* **STORED DATA**:
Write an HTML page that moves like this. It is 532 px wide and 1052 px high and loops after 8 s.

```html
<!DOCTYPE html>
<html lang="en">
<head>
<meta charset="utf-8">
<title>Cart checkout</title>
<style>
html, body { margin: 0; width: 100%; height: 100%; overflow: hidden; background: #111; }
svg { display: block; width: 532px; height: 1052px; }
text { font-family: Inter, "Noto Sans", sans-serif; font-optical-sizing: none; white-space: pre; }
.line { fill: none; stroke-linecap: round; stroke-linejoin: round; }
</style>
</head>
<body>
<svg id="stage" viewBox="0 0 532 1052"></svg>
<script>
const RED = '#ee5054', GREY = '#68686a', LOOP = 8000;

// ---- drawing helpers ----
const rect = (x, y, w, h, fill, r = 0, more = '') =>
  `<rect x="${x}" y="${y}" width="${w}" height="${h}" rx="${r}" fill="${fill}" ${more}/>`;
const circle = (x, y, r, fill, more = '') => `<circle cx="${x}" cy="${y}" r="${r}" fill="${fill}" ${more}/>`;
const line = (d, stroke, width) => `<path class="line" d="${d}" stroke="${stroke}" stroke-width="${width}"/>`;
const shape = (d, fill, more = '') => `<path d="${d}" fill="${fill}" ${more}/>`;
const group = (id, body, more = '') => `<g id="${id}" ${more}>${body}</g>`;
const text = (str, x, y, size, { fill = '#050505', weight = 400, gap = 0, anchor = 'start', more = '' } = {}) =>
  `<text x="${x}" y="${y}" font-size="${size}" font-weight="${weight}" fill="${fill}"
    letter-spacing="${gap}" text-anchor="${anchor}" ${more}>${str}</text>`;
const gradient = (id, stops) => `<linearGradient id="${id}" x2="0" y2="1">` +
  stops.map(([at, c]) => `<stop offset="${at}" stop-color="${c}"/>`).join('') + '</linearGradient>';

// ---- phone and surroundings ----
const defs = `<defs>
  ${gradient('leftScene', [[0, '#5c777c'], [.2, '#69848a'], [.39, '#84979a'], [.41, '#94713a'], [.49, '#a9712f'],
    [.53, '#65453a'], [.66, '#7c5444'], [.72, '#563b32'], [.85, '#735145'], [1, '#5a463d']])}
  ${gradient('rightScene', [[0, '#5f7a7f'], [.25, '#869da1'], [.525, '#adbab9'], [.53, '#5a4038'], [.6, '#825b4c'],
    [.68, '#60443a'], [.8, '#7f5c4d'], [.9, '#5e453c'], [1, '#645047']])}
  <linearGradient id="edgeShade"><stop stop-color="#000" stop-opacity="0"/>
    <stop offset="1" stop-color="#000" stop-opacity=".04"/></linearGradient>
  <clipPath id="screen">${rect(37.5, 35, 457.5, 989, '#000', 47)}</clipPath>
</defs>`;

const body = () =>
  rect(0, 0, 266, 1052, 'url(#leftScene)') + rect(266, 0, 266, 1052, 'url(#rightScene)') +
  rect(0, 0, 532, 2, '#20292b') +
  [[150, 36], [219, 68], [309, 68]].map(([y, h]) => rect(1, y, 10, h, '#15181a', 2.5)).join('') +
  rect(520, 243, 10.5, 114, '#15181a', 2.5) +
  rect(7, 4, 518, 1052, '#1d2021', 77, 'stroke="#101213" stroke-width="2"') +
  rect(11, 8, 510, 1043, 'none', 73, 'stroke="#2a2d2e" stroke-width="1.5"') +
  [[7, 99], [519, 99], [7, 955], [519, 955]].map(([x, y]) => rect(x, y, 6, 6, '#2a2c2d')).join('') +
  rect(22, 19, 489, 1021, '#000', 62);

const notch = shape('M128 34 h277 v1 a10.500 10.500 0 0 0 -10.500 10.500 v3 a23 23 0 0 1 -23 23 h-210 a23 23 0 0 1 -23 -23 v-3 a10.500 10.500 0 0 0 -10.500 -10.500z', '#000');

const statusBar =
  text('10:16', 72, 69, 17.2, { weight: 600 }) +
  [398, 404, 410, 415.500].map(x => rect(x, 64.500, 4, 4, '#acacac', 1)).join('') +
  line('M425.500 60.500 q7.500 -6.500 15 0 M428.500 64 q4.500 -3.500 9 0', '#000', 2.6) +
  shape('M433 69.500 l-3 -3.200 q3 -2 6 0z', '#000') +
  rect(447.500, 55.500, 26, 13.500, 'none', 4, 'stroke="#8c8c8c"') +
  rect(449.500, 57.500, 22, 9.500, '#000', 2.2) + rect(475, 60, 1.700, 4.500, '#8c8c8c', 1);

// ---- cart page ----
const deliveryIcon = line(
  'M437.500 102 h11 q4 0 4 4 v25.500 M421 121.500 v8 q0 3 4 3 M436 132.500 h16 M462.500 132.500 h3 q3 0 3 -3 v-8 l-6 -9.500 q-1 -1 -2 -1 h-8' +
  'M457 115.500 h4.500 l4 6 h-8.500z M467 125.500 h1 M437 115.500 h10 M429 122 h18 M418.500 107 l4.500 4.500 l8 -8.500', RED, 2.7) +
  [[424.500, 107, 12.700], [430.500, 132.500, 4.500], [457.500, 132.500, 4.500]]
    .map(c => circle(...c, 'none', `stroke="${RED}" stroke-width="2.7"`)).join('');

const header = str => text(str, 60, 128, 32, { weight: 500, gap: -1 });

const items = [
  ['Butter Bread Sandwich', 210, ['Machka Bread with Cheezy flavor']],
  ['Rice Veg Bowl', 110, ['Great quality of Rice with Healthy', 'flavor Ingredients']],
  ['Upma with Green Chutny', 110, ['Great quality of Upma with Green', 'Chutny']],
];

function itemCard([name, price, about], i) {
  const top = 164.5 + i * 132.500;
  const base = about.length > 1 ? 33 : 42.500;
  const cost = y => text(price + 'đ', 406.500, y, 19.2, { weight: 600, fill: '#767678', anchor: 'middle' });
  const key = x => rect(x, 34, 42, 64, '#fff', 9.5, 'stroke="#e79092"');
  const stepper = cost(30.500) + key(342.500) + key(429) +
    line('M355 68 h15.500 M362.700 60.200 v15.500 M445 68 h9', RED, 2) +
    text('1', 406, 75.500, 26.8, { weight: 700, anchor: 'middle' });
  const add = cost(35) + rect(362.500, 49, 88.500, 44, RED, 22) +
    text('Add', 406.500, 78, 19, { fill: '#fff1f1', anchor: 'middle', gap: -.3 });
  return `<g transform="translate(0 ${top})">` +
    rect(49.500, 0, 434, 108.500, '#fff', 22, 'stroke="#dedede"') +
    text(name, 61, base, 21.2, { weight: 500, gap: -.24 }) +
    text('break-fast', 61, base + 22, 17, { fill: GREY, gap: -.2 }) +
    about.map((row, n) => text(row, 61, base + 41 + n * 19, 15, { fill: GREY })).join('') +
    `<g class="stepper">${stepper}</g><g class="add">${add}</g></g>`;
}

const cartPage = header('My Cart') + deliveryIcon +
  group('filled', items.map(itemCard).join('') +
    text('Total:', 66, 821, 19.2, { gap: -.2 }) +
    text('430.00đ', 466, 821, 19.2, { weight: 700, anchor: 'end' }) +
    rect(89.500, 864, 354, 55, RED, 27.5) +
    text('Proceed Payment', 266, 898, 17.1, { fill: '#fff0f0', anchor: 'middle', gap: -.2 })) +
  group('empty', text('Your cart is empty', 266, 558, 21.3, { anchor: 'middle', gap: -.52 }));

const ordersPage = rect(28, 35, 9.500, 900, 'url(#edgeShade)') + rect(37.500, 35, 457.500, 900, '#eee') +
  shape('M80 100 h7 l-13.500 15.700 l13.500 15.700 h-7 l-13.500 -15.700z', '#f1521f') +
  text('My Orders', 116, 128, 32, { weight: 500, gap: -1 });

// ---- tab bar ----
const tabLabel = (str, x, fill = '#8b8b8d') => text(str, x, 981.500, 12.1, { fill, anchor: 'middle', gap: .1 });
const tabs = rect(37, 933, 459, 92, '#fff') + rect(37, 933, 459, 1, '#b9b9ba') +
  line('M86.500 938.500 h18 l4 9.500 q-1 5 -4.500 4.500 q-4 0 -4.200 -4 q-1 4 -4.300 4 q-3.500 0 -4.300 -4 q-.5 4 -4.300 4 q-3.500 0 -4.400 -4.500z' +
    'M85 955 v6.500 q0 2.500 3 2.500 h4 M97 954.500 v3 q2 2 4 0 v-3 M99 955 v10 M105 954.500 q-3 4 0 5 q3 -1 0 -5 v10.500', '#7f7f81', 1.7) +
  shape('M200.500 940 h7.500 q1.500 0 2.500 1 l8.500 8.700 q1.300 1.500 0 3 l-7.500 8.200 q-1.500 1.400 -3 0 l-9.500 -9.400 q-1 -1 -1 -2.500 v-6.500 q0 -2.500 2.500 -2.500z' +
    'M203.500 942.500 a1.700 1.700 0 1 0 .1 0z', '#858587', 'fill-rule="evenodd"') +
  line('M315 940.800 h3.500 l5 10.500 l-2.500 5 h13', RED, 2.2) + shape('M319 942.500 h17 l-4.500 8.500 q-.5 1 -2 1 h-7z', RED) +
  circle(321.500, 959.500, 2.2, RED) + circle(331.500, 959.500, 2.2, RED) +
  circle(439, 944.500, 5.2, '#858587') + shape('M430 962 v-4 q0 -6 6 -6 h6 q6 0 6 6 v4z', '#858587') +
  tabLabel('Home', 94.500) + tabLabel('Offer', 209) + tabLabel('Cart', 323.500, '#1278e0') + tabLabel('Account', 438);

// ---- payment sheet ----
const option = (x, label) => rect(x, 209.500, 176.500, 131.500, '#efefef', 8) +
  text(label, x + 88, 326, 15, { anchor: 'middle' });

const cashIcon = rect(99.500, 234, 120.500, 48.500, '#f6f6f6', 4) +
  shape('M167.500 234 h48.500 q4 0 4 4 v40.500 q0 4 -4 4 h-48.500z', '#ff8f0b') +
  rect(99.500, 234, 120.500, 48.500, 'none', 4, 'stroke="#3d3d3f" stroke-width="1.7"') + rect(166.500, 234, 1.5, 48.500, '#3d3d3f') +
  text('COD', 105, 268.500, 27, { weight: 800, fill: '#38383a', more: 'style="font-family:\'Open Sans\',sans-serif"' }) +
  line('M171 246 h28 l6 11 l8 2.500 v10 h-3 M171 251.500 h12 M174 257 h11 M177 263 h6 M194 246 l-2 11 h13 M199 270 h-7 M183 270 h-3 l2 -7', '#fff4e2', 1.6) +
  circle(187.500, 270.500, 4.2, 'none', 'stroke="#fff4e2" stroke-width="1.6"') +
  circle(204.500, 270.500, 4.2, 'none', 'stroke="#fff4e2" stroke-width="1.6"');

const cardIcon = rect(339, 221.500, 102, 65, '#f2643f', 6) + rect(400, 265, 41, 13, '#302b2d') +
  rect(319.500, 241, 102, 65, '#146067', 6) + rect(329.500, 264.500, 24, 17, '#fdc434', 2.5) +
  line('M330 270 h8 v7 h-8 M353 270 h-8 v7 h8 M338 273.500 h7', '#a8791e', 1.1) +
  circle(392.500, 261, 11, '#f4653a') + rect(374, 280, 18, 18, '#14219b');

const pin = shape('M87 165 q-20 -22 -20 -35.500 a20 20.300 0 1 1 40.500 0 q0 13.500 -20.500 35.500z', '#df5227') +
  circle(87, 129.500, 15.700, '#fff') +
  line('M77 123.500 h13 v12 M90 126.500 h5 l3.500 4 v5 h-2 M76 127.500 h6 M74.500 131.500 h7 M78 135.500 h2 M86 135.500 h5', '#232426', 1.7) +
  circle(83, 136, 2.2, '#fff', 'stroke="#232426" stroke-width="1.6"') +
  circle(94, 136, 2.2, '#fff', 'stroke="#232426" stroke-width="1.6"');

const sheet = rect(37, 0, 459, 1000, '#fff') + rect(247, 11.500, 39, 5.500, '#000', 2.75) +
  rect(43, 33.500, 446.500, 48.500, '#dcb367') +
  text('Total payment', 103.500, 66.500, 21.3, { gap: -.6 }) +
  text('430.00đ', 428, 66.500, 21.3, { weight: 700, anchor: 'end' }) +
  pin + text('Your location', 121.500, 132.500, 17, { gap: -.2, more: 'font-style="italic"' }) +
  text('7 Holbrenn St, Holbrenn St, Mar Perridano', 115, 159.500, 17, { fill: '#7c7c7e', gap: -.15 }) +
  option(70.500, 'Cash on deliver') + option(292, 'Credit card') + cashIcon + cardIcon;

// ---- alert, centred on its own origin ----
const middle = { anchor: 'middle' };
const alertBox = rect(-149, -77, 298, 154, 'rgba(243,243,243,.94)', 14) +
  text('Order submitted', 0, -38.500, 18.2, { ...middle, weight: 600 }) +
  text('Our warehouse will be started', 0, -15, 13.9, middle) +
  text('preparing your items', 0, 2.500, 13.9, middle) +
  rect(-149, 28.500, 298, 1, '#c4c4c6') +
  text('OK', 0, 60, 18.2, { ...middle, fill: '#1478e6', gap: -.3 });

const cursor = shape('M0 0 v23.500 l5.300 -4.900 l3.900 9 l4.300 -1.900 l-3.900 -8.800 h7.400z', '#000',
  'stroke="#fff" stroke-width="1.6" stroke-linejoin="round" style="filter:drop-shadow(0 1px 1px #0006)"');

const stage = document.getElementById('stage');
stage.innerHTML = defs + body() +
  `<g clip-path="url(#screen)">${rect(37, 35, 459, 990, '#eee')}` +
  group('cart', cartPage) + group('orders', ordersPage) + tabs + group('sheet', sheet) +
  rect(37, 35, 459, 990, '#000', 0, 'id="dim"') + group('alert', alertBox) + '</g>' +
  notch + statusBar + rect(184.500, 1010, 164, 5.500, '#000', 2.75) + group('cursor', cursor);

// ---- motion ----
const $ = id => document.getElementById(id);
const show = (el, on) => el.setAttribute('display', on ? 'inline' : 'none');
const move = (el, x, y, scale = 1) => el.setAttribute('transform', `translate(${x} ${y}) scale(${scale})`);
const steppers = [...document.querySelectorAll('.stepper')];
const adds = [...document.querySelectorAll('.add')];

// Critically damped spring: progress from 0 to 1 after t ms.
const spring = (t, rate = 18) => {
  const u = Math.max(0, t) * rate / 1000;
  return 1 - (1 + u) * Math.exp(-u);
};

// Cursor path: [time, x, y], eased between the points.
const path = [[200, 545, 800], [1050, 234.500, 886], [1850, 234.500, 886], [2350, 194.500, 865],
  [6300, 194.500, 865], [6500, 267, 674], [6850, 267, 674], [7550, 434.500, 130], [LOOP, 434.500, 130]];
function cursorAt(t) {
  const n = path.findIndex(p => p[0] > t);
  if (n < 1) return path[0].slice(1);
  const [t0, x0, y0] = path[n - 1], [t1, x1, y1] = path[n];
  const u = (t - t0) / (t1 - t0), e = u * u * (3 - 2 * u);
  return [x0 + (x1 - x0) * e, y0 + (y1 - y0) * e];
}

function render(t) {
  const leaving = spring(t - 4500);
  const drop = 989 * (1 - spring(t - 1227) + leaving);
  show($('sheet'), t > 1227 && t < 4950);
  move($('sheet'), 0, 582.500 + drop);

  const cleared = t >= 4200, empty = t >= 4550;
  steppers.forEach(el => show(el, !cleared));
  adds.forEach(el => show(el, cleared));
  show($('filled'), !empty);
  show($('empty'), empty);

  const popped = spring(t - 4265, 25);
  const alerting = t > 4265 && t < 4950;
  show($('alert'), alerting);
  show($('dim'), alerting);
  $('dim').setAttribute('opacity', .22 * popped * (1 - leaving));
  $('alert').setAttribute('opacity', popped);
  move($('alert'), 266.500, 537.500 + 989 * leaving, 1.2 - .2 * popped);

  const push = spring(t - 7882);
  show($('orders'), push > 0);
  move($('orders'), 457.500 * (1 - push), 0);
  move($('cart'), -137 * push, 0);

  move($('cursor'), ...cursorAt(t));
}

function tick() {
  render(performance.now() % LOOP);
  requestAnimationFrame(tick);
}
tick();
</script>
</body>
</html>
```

* **WHAT THIS TASK INVOLVES**:
The string "tick" shows up in some lines of the listing. Copy each such line.

* **YOUR RESPONSE**:
function tick() {
  requestAnimationFrame(tick);
tick();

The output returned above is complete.